◆ EXERCISE DETAILS: The reply should consist of one number, the count of lines below in which the word "group" appears.

*** Opening DATA PROVIDED ***

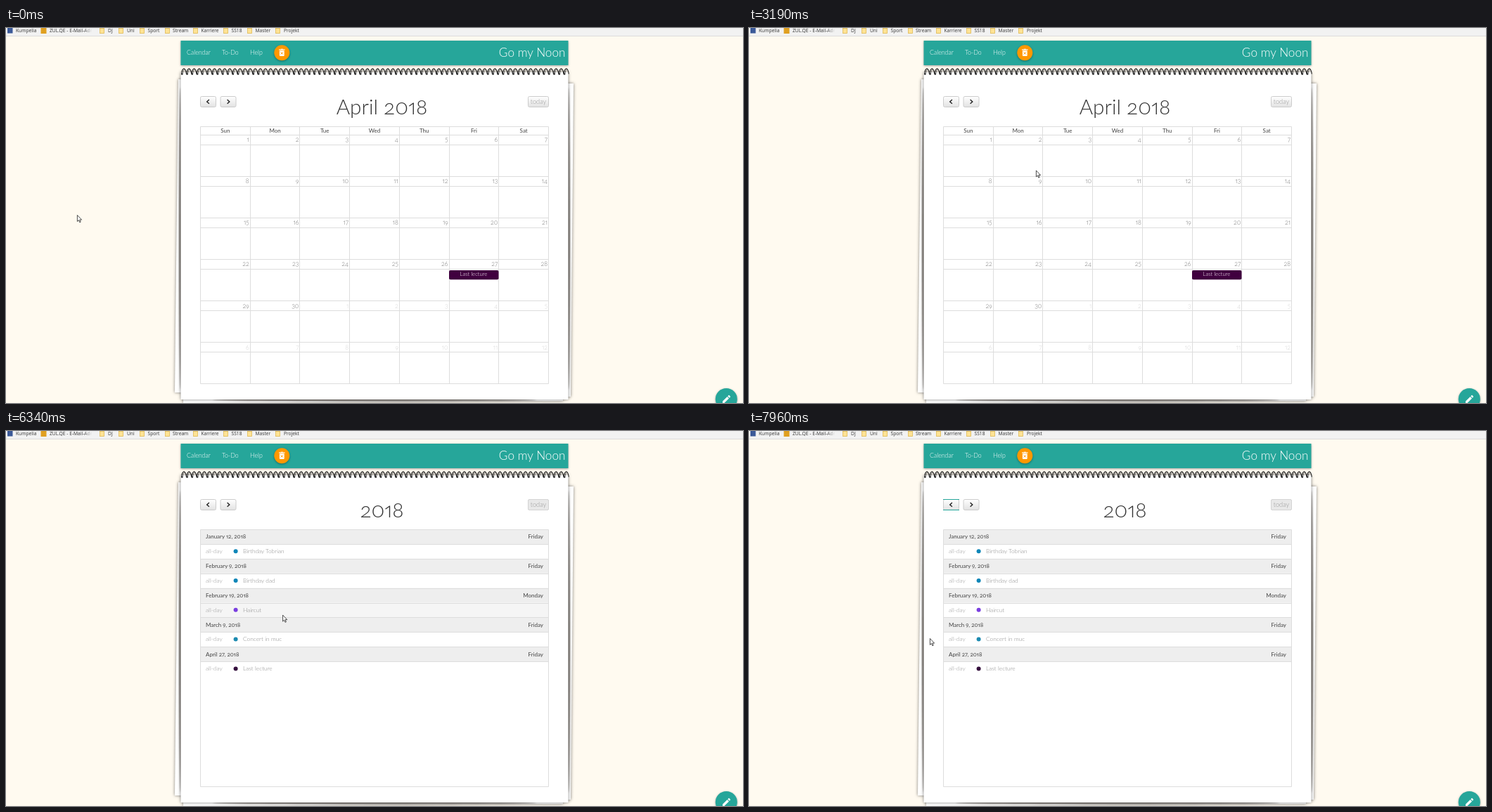
An HTML page that plays this animation: 1048 px wide and 534 px high, repeating every 8 s.

```html
<!DOCTYPE html>
<html lang="en">
<head>
<meta charset="utf-8">
<title>Calendar demo</title>
<style>
  html, body { margin: 0; width: 1048px; height: 534px; overflow: hidden; background: #fffaf0; }
  svg { display: block; }
  text { font-family: Lato, "Open Sans", sans-serif; font-weight: 300; font-variant-numeric: oldstyle-nums proportional-nums; }
  .bar { font-family: "Open Sans", "Noto Sans", sans-serif; font-weight: 400; font-variant-numeric: normal; }
  .mid { font-weight: 400; }
  .sheet { fill: #fff; filter: drop-shadow(0 0 2px rgba(0, 0, 0, .5)); }
  .raised { filter: drop-shadow(0 1px 1.5px rgba(0, 0, 0, .35)); }
  .soft { fill: rgba(30, 20, 10, .6); filter: blur(1.2px); }
  .line { stroke: #ddd; fill: none; }
</style>
</head>
<body>
<svg id="stage" width="1048" height="534" viewBox="0 0 1048 534"></svg>
<script>
const TEAL = '#26a69a';
const rect = (x, y, w, h, fill, more = '') => `<rect x="${x}" y="${y}" width="${w}" height="${h}" fill="${fill}" ${more}/>`;
const path = (d, more = '') => `<path d="${d}" ${more}/>`;
const text = (x, y, str, size, fill, anchor = 'start', cls = '') =>
  `<text x="${x}" y="${y}" font-size="${size}" fill="${fill}" text-anchor="${anchor}" class="${cls}">${str}</text>`;
const group = (id, content) => `<g id="${id}">${content}</g>`;
const repeat = (count, make) => Array.from({ length: count }, (_, i) => make(i)).join('');

function bookmarks() {
  const folders = [[133, 'DJ', 145], [160, 'Uni', 172], [190, 'Sport', 201.5], [226, 'Stream', 237],
    [266, 'Karriere', 277.5], [309, 'SS18', 320.5], [343, 'Master', 354.5], [383, 'Projekt', 395]];
  const label = (x, str) => text(x, 6.3, str, 6.7, '#333', 'start', 'bar');
  return rect(0, 0, 1048, 11, '#f2f2f2') + rect(0, 11, 1048, 1, '#dcdcdc')
    + rect(2, 0, 7.5, 7.5, '#3b5998') + label(14, 'Kumpelia')
    + rect(49.5, 0, 8, 8, '#e0a020') + label(62, 'ZUL.QE - E-Mail-Adr')
    + rect(110, 0, 16, 10, 'url(#fade)')
    + folders.map(([x, name, tx]) =>
      rect(x + .5, .5, 6, 7, '#ffe395', 'stroke="#dfba55" stroke-width=".8"') + label(tx, name)).join('');
}

function paper() {
  const ring = i => {
    const x = 249.5 + i * 7.25;
    return path(`M${x} 65.5C${x + .3} 61 ${x + 2} 57.8 ${x + 3.4} 57.8S${x + 6.6} 61 ${x + 7} 65.5`)
      + path(`M${x + 1.6} 65.5Q${x + 2} 61.5 ${x + 3.6} 59.5`, 'stroke-width=".7"')
      + path(`M${x - .4} 65.6h2.4`, 'stroke-width="2"');
  };
  const shadow = (cx, cy, rx, ry) => `<ellipse cx="${cx}" cy="${cy}" rx="${rx}" ry="${ry}" class="soft"/>`;
  return '<polygon class="sheet" points="253,72 797,68 792,531 252,534"/>'
    + '<polygon class="sheet" points="245,73 807,79 803,525 240,519"/>'
    + shadow(524, 529, 230, 2.5) + shadow(248.5, 300, 2.5, 215) + shadow(799.5, 300, 2.5, 215)
    + rect(248.5, 63, 551, 466, '#fff', 'class="sheet"')
    + `<g fill="none" stroke="#222" stroke-width="1.2">${repeat(76, ring)}</g>`;
}

function header() {
  return rect(248.5, 18, 551, 35, TEAL, 'class="raised"')
    + rect(248.5, 18, 50, 35, '#fff', 'id="calendarHover"') + rect(299, 18, 39, 35, '#fff', 'id="todoHover"')
    + text(257, 38, 'Calendar', 8.8, '#fff') + text(307, 38, 'To-Do', 8.8, '#fff') + text(347, 38, 'Help', 8.8, '#fff')
    + '<circle cx="392.3" cy="35.3" r="11" fill="#ff9800" class="raised"/>'
    + rect(388.9, 32.3, 6.8, 7.7, '#fff', 'rx="1"') + rect(388, 30.4, 8.6, 1.2, '#fff') + rect(390.7, 29.7, 3.2, 1.2, '#fff')
    + path('M390.7 34.3l3.2 3.2m0-3.2l-3.2 3.2', 'stroke="#ff9800"')
    + text(795.5, 41.3, 'Go my Noon', 17.2, '#fff', 'end');
}

function button(id, x, w, content) {
  return group(id, rect(x + .5, 97.5, w - 1, 15, 'url(#button)', 'rx="2" stroke="#ccc"')
    + rect(x, 104, w, 9, TEAL, 'class="hover" visibility="hidden"')
    + path(`M${x} 97.5h${w}m0 15h-${w}`, `class="focus" stroke="${TEAL}" visibility="hidden"`) + content);
}

const chevron = (x, dir) => path(`M${x - 1.6 * dir} 102l${3.2 * dir} 2.9l${-3.2 * dir} 2.9`, 'fill="none" stroke="#222" stroke-width="1.4"');

function calendar() {
  const col = 495 / 7, week = 59.05, left = 276.5;
  const days = ['Sun', 'Mon', 'Tue', 'Wed', 'Thu', 'Fri', 'Sat'];
  const rowLines = repeat(6, i => `M${left} ${Math.round(152 + i * week) + .5}h495m0 14h-495`);
  const colLines = repeat(6, i => `M${Math.floor(left + (i + 1) * col) + .5} 140.5v366`);
  return path(`M${left} 140.5h495v366h-495z${rowLines}${colLines}`, 'class="line"')
    + days.map((d, i) => text(left + (i + .5) * col, 148.7, d, 8, '#444', 'middle', 'mid')).join('')
    + repeat(42, i => text(left + (i % 7 + 1) * col - 1.5, 162.3 + Math.floor(i / 7) * week,
      i < 30 ? i + 1 : i - 29, 8.8, i < 30 ? '#777' : '#d4d4d4', 'end'))
    + rect(630, 345, 70.5, 13.3, '#40003f', 'rx="2"') + text(665, 353.3, 'Last lecture', 7.8, '#fff', 'middle');
}

function list() {
  const events = [['January 12, 2018', 'Friday', 'Birthday Tobrian', '#0f86b8'],
    ['February 9, 2018', 'Friday', 'Birthday dad', '#0f86b8'], ['February 19, 2018', 'Monday', 'Haircut', '#7a3ee0'],
    ['March 9, 2018', 'Friday', 'Concert in muc', '#1c8ab0'], ['April 27, 2018', 'Friday', 'Last lecture', '#350f3d']];
  return rect(277, 0, 494, 20, '#f5f5f5', 'id="rowHover"')
    + events.map(([date, day, name, color], i) => {
      const y = 140 + i * 41.8;
      return rect(277, y, 494, 21, '#eee') + path(`M277 ${Math.round(y) + .5}h494m0 21h-494`, 'class="line"')
        + text(284, y + 13.3, date, 8, '#444', 'start', 'mid') + text(764, y + 13.3, day, 8, '#444', 'end', 'mid')
        + text(284, y + 34, 'all-day', 8.4, '#999') + text(337, y + 34, name, 8.4, '#888')
        + `<circle cx="326.6" cy="${y + 31.2}" r="3" fill="${color}"/>`;
    }).join('') + path('M276.5 140.5h495v366h-495z', 'class="line"');
}

document.getElementById('stage').innerHTML = `<defs>
  <linearGradient id="button" x2="0" y2="1"><stop stop-color="#fff"/><stop offset="1" stop-color="#e2e2e2"/></linearGradient>
  <linearGradient id="fade"><stop stop-color="#f2f2f2" stop-opacity="0"/><stop offset=".8" stop-color="#f2f2f2"/></linearGradient></defs>`
  + bookmarks() + paper() + header()
  + button('prev', 276, 23, chevron(287.3, -1)) + button('next', 304.5, 23, chevron(316.2, 1))
  + button('today', 742, 30, rect(742.5, 97.5, 29, 15, '#e8e8e8', 'id="todayFlat" rx="2" stroke="#d4d4d4"')
    + text(757, 107.8, 'today', 9.2, '#999', 'middle'))
  + '<text id="title" x="534.5" y="123.3" font-size="29.7" fill="#333" text-anchor="middle"></text>'
  + group('calendar', calendar()) + group('list', list())
  + group('empty', rect(276.5, 140.5, 495, 366, '#eee', 'stroke="#ddd"') + text(524, 326, 'No events to display', 8.6, '#777', 'middle'))
  + group('tooltip', rect(322.5, 48.5, 85, 13.5, '#f4f4f4', 'stroke="#888"') + text(325, 58.5, 'Change to to-do view', 8.3, '#666', 'start', 'bar'))
  + `<circle cx="1024.3" cy="528.5" r="15.5" fill="${TEAL}" class="raised"/>`
  + path('M1019 534v-2.4l6.6-6.6l2.4 2.4l-6.6 6.6zM1026.3 524.3l1.2-1.2q.5-.5 1 0l1.4 1.4q.5.5 0 1l-1.2 1.2z', 'fill="#fff"')
  + group('arrow', path('M.4.5V9.5L2.4 7.6L3.8 10.8L5.2 10.2L3.8 7.1H6.6Z', 'fill="#fff" stroke="#222" stroke-width=".8"'))
  + group('hand', path('M-1 7.5V1Q-1 0 0 0T1 1V4.5Q3 4 3.3 5Q5 5 5 6.5V9Q5 11 4 12.3H-.5L-3 8.5Q-3.6 7-2.4 6.8Z', 'fill="#fff" stroke="#222" stroke-width=".8"')
    + path('M1 4.5v2.5M3.1 5v2.2', 'stroke="#222" stroke-width=".7"'));

const LOOP = 8000, START = 310, STEP = 77.27;
// Keyframes: [tick, values...]
const pointer = [[-1, 101, 266], [4, 330, 150], [6, 431, 70], [7, 410, 31], [10, 326, 61], [11, 328, 50], [13, 331, 44],
  [23, 331, 44], [26, 697, 117], [28, 764, 104], [30, 690, 117], [31, 690, 117], [34, 600, 446], [39, 280, 40],
  [42, 318, 33], [44, 316, 37], [48, 316, 37], [52, 200, 120], [55, 84, 260], [59, 239, 327], [61, 395, 337],
  [63, 431, 320], [65, 425, 294], [67, 419, 301], [68, 419, 301], [71, 412, 300], [77, 412, 300], [82, 318, 108],
  [85, 317, 111], [88, 317, 111], [91, 287, 106], [93, 287, 106], [96, 181, 220], [99, 257, 295]];
const todoGlow = [[10, 0], [15, .25], [23, .25], [27, 0], [40, 0], [44, .25], [48, .25], [52, 0]];
const calendarGlow = [[37, 0], [39, .18], [42, 0]];
const tip = [[18, 0], [21, 1], [24, 1], [28, 0]];

function sample(keys, tick) {
  const next = keys.findIndex(k => k[0] > tick);
  if (next === 0) return keys[0].slice(1);
  if (next < 0) return keys.at(-1).slice(1);
  const a = keys[next - 1], b = keys[next], f = (tick - a[0]) / (b[0] - a[0]);
  return a.slice(1).map((v, i) => v + (b[i + 1] - v) * f);
}

const $ = id => document.getElementById(id);
const show = (el, on) => el.setAttribute('visibility', on ? 'visible' : 'hidden');

function draw() {
  const tick = Math.floor((performance.now() % LOOP - START) / STEP + .2);
  const [x, y] = sample(pointer, tick);
  const view = tick < 43 ? 'calendar' : tick >= 84 && tick < 92 ? 'empty' : 'list';
  for (const id of ['calendar', 'list', 'empty']) $(id).style.display = id === view ? '' : 'none';
  $('title').textContent = { calendar: 'April 2018', list: '2018', empty: '2019' }[view];
  show($('todayFlat'), view === 'list');

  const within = (l, t, r, b) => x >= l && x <= r && y >= t && y <= b;
  const onPrev = within(276, 97, 299, 113), onNext = within(304, 97, 328, 113);
  show($('prev').querySelector('.hover'), onPrev);
  show($('next').querySelector('.hover'), onNext);
  show($('prev').querySelector('.focus'), tick >= 92 && !onPrev);

  const row = Math.floor((y - 140) / 41.8), rowTop = 161.5 + row * 41.8;
  show($('rowHover'), row >= 0 && row < 5 && within(277, rowTop, 771, rowTop + 20));
  $('rowHover').setAttribute('y', rowTop);

  $('todoHover').setAttribute('opacity', sample(todoGlow, tick));
  $('calendarHover').setAttribute('opacity', sample(calendarGlow, tick));
  $('tooltip').setAttribute('opacity', sample(tip, tick));

  const hand = onPrev || onNext || within(248, 18, 372, 53) || within(381, 24, 404, 47);
  for (const id of ['arrow', 'hand']) $(id).setAttribute('transform', `translate(${x} ${y})`);
  show($('hand'), hand);
  show($('arrow'), !hand);
  requestAnimationFrame(draw);
}
draw();
</script>
</body>
</html>
```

*** Closing DATA PROVIDED ***

◆ EXERCISE OUTPUT: 7